Dataset entries
'''

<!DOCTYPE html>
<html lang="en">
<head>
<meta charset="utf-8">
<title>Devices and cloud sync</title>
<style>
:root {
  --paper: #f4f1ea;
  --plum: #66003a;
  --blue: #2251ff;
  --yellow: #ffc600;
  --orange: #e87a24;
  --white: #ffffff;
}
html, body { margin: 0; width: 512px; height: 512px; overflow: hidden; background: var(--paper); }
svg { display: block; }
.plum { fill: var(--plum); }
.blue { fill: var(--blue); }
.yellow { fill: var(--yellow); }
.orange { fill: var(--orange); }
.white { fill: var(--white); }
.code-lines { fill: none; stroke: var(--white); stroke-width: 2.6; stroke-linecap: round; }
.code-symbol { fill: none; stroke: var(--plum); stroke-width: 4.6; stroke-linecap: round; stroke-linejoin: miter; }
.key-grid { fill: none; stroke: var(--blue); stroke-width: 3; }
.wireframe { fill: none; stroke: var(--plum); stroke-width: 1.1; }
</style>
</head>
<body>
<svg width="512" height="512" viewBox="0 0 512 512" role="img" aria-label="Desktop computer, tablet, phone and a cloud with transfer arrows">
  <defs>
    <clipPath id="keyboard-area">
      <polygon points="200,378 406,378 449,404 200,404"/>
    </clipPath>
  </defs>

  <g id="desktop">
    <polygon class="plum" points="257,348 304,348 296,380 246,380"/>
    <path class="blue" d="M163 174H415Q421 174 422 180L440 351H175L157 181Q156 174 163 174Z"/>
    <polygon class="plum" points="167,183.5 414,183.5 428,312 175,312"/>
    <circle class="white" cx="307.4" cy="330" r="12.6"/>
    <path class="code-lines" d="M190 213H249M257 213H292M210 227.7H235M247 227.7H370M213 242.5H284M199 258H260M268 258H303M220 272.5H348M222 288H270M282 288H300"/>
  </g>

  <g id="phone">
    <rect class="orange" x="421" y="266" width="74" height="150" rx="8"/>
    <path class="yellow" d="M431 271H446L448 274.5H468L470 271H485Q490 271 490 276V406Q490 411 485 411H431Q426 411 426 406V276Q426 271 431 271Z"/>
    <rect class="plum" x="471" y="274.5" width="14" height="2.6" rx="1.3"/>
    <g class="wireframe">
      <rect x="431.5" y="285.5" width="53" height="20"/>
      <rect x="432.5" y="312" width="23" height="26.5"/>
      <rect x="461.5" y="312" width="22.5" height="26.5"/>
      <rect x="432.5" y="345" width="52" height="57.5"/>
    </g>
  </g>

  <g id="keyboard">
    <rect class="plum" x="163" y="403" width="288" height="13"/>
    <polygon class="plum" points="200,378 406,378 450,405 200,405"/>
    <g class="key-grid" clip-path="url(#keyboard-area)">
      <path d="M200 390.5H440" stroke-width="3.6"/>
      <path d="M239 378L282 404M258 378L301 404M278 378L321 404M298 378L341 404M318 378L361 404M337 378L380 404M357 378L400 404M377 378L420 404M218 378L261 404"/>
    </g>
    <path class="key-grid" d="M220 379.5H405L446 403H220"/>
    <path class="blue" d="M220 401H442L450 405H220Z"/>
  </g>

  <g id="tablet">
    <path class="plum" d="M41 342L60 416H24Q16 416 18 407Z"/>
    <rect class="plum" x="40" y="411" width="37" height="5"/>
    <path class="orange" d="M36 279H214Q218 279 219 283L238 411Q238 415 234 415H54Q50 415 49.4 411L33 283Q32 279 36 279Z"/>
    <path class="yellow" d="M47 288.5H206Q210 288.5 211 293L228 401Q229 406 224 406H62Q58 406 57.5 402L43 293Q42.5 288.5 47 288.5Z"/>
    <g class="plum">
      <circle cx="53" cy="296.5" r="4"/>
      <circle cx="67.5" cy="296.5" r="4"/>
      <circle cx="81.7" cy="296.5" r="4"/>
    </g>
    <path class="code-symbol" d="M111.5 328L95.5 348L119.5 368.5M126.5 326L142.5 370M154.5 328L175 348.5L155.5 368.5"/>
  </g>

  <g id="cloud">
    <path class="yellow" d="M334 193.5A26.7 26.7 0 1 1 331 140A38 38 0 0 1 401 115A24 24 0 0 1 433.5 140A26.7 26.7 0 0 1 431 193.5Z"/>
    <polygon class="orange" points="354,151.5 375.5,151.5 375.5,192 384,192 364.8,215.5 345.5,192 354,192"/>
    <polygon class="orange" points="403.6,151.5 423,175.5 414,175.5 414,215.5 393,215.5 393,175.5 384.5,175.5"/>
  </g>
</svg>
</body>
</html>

'''
'''

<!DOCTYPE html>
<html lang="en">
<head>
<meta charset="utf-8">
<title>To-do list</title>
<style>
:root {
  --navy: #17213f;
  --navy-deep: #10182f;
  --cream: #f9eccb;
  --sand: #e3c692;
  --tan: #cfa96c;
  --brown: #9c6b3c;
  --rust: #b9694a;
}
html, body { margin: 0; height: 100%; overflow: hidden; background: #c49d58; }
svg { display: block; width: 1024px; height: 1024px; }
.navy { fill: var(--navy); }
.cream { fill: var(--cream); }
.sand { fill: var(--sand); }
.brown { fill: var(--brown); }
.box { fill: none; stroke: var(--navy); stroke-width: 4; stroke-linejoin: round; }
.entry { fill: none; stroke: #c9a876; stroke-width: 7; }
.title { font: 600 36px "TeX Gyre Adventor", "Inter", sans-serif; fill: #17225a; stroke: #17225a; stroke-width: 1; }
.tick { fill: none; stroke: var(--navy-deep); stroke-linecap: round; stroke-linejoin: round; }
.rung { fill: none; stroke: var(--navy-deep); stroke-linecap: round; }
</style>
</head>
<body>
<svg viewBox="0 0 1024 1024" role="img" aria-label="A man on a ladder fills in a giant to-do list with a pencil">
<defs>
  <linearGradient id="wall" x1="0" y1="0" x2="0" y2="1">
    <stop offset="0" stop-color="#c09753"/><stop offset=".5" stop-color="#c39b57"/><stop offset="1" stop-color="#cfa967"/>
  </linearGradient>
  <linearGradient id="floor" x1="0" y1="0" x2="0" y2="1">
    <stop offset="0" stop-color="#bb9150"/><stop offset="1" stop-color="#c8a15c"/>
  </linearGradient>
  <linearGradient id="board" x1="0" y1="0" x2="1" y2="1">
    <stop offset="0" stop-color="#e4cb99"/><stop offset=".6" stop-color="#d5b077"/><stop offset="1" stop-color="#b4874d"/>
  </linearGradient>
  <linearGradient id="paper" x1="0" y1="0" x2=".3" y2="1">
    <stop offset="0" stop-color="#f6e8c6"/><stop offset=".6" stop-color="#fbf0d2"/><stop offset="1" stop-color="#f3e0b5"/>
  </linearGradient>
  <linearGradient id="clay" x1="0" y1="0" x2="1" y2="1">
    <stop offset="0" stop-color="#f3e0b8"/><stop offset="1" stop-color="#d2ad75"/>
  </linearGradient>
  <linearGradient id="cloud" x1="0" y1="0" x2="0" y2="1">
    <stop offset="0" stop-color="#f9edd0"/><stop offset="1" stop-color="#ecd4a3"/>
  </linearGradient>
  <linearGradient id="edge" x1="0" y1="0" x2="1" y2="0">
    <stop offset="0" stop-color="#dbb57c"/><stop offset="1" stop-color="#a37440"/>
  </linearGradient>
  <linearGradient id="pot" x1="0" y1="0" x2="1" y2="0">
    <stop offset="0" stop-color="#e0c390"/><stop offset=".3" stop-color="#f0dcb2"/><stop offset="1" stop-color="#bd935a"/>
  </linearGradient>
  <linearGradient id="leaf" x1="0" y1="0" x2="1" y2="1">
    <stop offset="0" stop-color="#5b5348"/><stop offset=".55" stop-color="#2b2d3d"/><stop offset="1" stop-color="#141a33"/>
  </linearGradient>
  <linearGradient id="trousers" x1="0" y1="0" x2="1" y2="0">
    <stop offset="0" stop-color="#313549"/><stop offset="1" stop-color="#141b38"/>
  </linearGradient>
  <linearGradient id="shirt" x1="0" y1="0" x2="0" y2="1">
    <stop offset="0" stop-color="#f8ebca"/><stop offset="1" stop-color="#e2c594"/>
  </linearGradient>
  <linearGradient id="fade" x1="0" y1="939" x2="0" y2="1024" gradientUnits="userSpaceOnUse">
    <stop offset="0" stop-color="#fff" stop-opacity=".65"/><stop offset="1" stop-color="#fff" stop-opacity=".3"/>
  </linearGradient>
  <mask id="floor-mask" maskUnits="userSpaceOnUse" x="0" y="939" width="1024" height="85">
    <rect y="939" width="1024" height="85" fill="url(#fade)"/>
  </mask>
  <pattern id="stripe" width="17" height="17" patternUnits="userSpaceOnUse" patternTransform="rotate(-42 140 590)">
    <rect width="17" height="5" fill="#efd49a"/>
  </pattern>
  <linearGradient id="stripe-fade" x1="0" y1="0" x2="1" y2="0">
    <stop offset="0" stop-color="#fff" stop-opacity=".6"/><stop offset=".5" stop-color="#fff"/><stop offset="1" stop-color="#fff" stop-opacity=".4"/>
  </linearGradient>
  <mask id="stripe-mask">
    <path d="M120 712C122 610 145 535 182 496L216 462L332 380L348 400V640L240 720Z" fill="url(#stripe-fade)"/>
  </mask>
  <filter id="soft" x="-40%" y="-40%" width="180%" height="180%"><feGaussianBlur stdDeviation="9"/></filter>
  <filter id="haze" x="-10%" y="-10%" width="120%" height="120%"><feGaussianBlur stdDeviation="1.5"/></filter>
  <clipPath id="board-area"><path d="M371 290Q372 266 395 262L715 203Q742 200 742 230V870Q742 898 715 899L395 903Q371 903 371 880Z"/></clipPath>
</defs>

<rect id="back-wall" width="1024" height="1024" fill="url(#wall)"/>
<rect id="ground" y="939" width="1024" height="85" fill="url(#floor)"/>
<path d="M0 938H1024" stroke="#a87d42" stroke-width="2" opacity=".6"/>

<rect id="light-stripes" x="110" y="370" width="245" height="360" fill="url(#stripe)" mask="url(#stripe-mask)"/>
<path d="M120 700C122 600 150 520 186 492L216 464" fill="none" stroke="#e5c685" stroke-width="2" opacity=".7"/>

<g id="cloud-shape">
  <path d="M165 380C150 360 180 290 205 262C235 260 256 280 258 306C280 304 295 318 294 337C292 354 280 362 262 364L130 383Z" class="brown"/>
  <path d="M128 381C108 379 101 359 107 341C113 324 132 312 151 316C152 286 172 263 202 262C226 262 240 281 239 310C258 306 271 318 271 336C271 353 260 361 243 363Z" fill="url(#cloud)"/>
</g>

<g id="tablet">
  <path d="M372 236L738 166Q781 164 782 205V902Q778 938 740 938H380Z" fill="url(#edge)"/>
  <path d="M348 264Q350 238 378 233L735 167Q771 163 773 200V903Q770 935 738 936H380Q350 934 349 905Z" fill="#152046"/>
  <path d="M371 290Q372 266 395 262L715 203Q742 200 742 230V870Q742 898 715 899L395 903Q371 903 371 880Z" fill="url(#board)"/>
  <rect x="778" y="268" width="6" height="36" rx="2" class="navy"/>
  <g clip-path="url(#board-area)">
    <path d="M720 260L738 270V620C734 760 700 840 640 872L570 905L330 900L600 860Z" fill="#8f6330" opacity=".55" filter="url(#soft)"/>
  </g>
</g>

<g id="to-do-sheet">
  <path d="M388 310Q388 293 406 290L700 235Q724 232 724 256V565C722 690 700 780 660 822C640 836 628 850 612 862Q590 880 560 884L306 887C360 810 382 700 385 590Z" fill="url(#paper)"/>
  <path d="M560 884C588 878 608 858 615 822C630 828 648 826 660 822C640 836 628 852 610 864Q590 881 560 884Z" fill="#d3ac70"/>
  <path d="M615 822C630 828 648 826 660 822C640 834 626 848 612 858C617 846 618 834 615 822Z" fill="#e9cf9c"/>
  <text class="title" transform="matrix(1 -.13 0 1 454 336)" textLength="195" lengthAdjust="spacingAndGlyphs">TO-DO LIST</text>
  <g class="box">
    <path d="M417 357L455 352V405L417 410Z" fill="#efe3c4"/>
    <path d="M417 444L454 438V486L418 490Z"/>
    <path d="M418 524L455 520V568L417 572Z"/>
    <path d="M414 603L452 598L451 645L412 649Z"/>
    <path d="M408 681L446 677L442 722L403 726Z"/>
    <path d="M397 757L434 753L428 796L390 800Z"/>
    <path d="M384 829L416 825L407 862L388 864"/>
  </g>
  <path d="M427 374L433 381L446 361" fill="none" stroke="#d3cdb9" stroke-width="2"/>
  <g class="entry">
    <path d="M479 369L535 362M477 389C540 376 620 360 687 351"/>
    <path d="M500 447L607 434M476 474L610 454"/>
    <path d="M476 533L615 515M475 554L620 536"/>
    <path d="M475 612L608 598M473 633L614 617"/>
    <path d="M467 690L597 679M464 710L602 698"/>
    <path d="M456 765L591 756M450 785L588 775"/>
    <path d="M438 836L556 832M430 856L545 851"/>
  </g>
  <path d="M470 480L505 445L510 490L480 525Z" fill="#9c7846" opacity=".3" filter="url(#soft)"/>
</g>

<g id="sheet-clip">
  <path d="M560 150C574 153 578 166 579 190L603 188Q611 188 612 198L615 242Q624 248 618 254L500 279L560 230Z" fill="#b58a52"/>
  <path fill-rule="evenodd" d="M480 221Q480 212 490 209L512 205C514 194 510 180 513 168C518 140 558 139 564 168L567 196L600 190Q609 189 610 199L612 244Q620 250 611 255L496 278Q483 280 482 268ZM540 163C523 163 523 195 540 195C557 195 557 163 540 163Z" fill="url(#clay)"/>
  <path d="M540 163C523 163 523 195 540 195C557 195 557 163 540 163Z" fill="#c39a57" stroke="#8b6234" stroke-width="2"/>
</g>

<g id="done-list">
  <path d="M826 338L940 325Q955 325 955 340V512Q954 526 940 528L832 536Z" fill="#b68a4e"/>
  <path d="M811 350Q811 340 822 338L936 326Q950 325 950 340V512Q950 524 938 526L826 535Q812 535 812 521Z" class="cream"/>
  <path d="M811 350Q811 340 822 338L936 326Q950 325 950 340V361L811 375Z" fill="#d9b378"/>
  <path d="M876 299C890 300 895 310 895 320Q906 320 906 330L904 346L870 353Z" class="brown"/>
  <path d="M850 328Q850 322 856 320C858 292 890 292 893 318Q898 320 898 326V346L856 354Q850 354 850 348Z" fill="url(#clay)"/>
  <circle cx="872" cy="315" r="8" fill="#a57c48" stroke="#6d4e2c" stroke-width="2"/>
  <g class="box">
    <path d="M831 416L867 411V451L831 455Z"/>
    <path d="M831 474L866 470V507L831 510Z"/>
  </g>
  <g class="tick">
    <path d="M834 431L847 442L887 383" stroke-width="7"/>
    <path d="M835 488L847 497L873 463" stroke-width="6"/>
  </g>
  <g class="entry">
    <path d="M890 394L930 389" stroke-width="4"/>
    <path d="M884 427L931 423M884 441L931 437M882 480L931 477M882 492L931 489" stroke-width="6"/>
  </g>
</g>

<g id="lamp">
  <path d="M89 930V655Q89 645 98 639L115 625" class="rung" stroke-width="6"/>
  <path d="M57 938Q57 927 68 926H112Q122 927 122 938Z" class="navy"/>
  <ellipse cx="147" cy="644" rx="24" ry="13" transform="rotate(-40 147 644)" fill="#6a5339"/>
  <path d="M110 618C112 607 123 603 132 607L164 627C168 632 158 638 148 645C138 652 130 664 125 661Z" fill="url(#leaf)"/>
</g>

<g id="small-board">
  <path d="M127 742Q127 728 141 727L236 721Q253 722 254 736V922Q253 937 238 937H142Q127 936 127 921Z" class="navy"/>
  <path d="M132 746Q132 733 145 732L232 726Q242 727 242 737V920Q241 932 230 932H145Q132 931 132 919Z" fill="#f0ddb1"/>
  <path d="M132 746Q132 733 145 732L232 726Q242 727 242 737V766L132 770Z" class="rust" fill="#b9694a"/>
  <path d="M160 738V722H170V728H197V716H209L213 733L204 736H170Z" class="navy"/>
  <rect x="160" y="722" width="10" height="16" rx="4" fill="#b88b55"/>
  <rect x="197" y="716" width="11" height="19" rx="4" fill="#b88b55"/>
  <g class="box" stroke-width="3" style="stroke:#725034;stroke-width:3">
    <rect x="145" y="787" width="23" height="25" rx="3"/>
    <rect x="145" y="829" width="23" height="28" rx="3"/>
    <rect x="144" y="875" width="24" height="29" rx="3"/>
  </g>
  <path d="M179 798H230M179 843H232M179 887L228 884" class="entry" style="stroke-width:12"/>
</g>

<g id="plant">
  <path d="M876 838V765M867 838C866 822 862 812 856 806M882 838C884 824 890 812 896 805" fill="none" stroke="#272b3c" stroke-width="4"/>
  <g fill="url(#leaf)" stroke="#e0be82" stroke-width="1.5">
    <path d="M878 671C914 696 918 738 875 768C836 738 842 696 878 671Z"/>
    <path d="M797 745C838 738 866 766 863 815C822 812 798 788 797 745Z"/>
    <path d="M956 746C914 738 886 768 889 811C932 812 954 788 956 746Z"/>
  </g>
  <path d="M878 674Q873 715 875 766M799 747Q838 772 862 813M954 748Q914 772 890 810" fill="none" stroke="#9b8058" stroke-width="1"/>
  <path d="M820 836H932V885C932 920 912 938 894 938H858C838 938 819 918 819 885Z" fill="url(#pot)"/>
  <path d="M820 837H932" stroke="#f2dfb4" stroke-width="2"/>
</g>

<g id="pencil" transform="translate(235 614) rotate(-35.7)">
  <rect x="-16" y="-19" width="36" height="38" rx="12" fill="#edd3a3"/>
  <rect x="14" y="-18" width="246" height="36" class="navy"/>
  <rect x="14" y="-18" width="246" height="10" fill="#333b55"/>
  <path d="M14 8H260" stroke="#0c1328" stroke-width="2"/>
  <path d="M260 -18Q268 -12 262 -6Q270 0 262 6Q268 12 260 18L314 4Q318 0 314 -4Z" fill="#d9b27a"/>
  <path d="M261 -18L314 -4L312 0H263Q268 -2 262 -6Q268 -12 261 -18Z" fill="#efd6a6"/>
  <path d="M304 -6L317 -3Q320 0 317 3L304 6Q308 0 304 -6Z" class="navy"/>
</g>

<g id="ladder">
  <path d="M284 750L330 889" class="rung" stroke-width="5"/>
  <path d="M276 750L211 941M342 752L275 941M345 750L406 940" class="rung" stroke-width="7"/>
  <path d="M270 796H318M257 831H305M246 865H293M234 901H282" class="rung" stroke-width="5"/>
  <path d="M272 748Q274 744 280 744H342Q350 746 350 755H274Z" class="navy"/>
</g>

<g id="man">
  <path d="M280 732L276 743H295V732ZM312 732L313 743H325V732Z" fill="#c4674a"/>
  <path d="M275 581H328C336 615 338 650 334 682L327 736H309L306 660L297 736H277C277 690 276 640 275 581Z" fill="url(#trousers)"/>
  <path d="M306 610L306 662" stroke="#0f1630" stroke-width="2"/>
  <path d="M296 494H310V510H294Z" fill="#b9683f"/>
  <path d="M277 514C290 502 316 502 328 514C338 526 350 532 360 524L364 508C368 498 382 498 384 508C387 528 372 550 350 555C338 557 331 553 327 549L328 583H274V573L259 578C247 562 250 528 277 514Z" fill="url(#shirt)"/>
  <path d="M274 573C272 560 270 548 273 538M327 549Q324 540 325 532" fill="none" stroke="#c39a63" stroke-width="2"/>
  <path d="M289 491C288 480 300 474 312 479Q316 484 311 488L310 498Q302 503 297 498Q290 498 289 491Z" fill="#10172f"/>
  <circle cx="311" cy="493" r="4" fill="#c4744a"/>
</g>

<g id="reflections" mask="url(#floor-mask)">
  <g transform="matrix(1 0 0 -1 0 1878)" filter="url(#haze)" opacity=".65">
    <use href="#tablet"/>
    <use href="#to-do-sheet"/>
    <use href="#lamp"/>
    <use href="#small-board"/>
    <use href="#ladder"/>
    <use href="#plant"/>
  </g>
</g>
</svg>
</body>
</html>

'''

Using the records above, report each line with the string "plum".

### Completed exercise
  --plum: #66003a;
.plum { fill: var(--plum); }
.code-symbol { fill: none; stroke: var(--plum); stroke-width: 4.6; stroke-linecap: round; stroke-linejoin: miter; }
.wireframe { fill: none; stroke: var(--plum); stroke-width: 1.1; }
    <polygon class="plum" points="257,348 304,348 296,380 246,380"/>
    <polygon class="plum" points="167,183.5 414,183.5 428,312 175,312"/>
    <rect class="plum" x="471" y="274.5" width="14" height="2.6" rx="1.3"/>
    <rect class="plum" x="163" y="403" width="288" height="13"/>
    <polygon class="plum" points="200,378 406,378 450,405 200,405"/>
    <path class="plum" d="M41 342L60 416H24Q16 416 18 407Z"/>
    <rect class="plum" x="40" y="411" width="37" height="5"/>
    <g class="plum">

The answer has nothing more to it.